→ Items from a data source
___

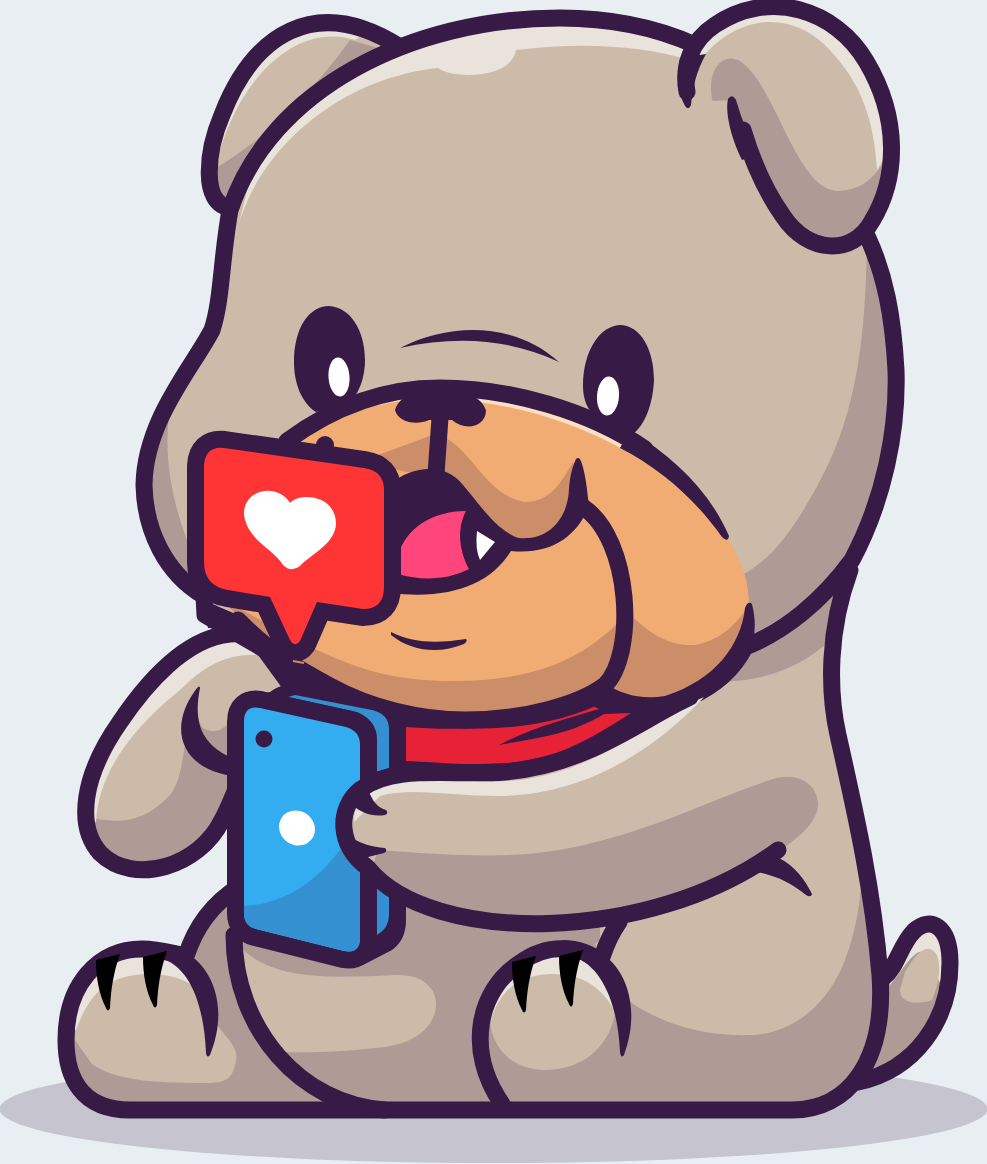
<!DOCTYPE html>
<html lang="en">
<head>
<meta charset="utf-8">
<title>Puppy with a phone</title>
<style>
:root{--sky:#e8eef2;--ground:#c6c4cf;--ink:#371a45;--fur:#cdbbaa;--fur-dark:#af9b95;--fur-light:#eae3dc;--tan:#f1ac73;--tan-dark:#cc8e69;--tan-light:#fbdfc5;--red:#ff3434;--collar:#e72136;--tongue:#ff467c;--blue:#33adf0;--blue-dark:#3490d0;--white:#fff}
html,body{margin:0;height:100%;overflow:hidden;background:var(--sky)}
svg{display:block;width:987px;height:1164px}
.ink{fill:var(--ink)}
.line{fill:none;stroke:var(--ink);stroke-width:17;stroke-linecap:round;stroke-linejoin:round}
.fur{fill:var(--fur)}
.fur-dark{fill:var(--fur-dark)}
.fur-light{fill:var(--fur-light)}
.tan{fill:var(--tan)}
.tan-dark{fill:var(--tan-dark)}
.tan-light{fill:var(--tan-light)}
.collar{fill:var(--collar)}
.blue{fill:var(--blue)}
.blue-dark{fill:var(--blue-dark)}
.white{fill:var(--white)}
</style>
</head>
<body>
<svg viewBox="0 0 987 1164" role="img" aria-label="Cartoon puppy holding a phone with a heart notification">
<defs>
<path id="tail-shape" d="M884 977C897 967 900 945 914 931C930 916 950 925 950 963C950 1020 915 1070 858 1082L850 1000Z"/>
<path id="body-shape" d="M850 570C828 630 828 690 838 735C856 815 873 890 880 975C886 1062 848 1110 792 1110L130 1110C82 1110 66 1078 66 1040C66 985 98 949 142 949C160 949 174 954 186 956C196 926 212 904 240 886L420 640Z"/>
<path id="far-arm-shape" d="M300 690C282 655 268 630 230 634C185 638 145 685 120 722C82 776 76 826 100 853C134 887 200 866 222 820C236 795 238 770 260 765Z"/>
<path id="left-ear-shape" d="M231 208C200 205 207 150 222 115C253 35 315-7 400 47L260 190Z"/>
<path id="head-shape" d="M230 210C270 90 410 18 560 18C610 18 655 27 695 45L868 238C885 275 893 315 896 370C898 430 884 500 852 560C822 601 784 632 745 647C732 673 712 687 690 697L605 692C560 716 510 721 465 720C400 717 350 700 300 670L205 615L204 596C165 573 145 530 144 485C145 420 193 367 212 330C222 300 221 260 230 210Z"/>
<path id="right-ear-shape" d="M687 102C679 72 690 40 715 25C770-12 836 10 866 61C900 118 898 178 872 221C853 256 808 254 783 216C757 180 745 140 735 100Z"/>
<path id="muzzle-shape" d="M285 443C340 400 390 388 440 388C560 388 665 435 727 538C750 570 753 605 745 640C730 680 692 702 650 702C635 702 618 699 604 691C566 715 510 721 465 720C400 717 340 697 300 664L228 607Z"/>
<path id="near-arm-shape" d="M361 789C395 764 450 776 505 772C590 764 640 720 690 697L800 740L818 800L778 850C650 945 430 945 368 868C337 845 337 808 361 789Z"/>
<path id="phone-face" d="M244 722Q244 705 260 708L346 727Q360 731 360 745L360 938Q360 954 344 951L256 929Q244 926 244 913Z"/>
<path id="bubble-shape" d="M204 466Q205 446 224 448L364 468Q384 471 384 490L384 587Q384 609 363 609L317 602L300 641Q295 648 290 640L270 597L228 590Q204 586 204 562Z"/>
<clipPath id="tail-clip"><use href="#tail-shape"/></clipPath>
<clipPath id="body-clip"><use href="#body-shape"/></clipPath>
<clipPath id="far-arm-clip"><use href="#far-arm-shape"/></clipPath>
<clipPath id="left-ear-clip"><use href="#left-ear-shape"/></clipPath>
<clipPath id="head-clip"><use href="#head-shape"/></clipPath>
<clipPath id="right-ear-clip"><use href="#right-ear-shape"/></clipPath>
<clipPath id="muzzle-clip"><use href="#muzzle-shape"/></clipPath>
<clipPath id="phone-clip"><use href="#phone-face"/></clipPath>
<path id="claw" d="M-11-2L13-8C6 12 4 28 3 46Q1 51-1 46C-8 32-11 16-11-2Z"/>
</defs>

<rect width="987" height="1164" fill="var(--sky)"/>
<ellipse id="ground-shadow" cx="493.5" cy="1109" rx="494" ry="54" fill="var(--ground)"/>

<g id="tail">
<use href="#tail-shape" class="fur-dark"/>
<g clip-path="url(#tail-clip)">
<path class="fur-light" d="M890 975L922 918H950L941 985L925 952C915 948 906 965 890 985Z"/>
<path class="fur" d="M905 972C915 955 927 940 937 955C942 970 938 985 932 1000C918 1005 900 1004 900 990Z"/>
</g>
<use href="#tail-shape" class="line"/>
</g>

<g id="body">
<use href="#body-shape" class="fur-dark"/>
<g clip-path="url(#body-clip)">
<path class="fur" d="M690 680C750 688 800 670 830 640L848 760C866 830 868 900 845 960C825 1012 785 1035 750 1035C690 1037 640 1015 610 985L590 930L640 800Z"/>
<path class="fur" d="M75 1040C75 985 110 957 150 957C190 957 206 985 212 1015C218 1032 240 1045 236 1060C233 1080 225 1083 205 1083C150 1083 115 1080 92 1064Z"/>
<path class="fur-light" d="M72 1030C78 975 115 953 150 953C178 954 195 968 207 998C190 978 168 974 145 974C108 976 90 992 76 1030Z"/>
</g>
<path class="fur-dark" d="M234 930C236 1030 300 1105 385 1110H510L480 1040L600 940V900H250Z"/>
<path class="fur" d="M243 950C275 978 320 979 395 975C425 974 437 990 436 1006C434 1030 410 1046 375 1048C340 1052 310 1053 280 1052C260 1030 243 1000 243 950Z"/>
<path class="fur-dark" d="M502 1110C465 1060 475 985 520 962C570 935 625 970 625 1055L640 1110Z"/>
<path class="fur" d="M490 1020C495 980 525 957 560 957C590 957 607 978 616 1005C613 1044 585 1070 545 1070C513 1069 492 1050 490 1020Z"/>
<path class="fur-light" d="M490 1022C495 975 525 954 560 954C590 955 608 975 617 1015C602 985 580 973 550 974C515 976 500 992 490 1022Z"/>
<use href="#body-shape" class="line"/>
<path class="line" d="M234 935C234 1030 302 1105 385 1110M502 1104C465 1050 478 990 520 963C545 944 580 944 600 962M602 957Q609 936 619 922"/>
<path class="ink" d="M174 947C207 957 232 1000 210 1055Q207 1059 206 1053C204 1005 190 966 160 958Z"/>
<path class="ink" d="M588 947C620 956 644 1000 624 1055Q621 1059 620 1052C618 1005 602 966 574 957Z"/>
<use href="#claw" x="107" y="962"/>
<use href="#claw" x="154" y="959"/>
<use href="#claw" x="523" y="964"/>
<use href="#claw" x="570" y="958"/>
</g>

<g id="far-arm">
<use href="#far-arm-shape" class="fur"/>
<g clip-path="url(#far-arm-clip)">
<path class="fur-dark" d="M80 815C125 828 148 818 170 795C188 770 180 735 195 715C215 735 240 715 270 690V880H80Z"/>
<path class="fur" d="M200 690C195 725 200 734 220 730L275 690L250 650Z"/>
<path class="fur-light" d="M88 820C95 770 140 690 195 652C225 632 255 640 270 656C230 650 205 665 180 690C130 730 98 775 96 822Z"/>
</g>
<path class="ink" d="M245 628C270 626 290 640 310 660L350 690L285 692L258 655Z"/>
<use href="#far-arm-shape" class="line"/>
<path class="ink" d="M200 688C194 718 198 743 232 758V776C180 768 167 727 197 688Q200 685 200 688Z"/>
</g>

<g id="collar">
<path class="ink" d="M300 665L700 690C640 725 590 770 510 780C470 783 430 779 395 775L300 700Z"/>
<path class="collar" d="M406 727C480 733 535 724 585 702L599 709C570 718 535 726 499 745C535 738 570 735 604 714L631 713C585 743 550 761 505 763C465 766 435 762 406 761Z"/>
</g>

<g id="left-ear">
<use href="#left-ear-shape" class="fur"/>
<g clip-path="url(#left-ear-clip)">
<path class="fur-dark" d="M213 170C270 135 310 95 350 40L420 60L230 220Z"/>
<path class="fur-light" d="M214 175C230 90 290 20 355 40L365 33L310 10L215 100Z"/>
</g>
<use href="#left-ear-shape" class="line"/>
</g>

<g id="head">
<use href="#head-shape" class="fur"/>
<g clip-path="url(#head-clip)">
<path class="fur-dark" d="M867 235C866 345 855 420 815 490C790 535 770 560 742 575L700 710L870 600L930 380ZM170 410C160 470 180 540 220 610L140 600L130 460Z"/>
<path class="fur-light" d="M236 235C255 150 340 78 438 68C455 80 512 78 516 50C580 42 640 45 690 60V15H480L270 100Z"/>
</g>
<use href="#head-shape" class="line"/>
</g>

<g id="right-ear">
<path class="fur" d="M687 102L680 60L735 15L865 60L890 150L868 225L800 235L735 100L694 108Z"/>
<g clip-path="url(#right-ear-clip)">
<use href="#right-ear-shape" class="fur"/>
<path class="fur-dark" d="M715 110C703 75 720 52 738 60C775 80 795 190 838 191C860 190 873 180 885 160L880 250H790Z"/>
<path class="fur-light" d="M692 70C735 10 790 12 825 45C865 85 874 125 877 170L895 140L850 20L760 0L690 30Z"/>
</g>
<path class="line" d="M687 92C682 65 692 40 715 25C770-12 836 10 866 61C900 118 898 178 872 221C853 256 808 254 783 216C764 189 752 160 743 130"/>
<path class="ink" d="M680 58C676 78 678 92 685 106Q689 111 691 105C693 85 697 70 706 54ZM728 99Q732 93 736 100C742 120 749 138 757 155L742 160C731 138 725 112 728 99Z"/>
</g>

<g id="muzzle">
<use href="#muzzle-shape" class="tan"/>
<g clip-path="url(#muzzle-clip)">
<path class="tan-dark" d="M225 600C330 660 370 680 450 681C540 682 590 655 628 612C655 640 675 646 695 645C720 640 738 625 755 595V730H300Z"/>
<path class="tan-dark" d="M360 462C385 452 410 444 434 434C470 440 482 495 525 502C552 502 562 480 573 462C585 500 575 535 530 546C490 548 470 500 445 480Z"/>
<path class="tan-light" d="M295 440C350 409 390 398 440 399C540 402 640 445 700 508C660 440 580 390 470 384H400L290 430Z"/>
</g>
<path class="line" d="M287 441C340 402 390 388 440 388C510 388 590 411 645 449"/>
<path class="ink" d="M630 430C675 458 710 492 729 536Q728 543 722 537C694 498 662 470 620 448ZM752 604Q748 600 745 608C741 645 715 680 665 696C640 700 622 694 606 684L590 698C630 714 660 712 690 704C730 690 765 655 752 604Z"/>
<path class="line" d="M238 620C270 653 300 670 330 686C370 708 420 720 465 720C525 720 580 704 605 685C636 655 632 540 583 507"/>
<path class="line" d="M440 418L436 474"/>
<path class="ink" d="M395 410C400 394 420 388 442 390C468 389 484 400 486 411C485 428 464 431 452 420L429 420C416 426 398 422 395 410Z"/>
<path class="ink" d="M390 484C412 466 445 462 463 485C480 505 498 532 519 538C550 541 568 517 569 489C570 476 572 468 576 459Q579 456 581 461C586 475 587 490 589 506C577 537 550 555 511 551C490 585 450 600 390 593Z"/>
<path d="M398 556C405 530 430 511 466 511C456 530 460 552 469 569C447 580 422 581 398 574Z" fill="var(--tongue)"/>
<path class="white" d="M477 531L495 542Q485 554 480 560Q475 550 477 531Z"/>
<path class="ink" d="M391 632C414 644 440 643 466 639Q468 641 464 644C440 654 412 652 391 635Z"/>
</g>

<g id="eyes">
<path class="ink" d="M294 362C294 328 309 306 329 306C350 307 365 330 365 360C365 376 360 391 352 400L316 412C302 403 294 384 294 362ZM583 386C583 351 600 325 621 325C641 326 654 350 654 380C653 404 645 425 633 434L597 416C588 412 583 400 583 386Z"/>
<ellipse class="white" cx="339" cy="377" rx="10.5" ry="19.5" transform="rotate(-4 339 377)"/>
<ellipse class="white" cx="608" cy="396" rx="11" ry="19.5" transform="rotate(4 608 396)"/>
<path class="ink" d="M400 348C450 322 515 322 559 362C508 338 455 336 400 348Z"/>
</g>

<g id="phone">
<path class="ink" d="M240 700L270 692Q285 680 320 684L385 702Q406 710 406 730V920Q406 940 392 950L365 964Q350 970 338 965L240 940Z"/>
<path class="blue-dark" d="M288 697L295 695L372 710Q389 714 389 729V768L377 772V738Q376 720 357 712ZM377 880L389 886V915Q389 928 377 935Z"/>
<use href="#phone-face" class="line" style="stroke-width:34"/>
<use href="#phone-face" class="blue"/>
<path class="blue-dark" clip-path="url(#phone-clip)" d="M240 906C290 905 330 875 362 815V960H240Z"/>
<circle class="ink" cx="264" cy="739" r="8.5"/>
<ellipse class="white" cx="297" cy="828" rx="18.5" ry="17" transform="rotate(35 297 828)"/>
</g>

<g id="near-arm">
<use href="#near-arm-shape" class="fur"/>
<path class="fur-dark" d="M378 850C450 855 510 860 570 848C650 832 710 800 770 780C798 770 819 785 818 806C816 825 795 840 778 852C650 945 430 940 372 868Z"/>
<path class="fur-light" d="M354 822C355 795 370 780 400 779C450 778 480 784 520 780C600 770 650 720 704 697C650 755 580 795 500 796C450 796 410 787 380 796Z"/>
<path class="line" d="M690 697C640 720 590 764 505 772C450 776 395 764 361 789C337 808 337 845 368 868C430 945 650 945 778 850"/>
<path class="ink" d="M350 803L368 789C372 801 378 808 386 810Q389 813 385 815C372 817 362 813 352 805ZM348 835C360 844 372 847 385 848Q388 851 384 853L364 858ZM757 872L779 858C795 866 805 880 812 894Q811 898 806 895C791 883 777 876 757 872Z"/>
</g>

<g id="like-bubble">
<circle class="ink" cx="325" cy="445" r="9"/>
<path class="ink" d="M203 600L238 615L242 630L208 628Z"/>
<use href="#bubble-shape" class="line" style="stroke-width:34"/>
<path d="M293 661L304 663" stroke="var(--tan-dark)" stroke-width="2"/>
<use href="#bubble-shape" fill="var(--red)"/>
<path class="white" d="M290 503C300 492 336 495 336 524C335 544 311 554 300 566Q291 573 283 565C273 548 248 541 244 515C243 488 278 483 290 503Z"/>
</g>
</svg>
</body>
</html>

___

→ To do
The required answer is the run of lines above, starting at the line with "puppy holding a" and ending at the line with "208C200 205 207", reproduced exactly with both ends.

→ Answer space
<svg viewBox="0 0 987 1164" role="img" aria-label="Cartoon puppy holding a phone with a heart notification">
<defs>
<path id="tail-shape" d="M884 977C897 967 900 945 914 931C930 916 950 925 950 963C950 1020 915 1070 858 1082L850 1000Z"/>
<path id="body-shape" d="M850 570C828 630 828 690 838 735C856 815 873 890 880 975C886 1062 848 1110 792 1110L130 1110C82 1110 66 1078 66 1040C66 985 98 949 142 949C160 949 174 954 186 956C196 926 212 904 240 886L420 640Z"/>
<path id="far-arm-shape" d="M300 690C282 655 268 630 230 634C185 638 145 685 120 722C82 776 76 826 100 853C134 887 200 866 222 820C236 795 238 770 260 765Z"/>
<path id="left-ear-shape" d="M231 208C200 205 207 150 222 115C253 35 315-7 400 47L260 190Z"/>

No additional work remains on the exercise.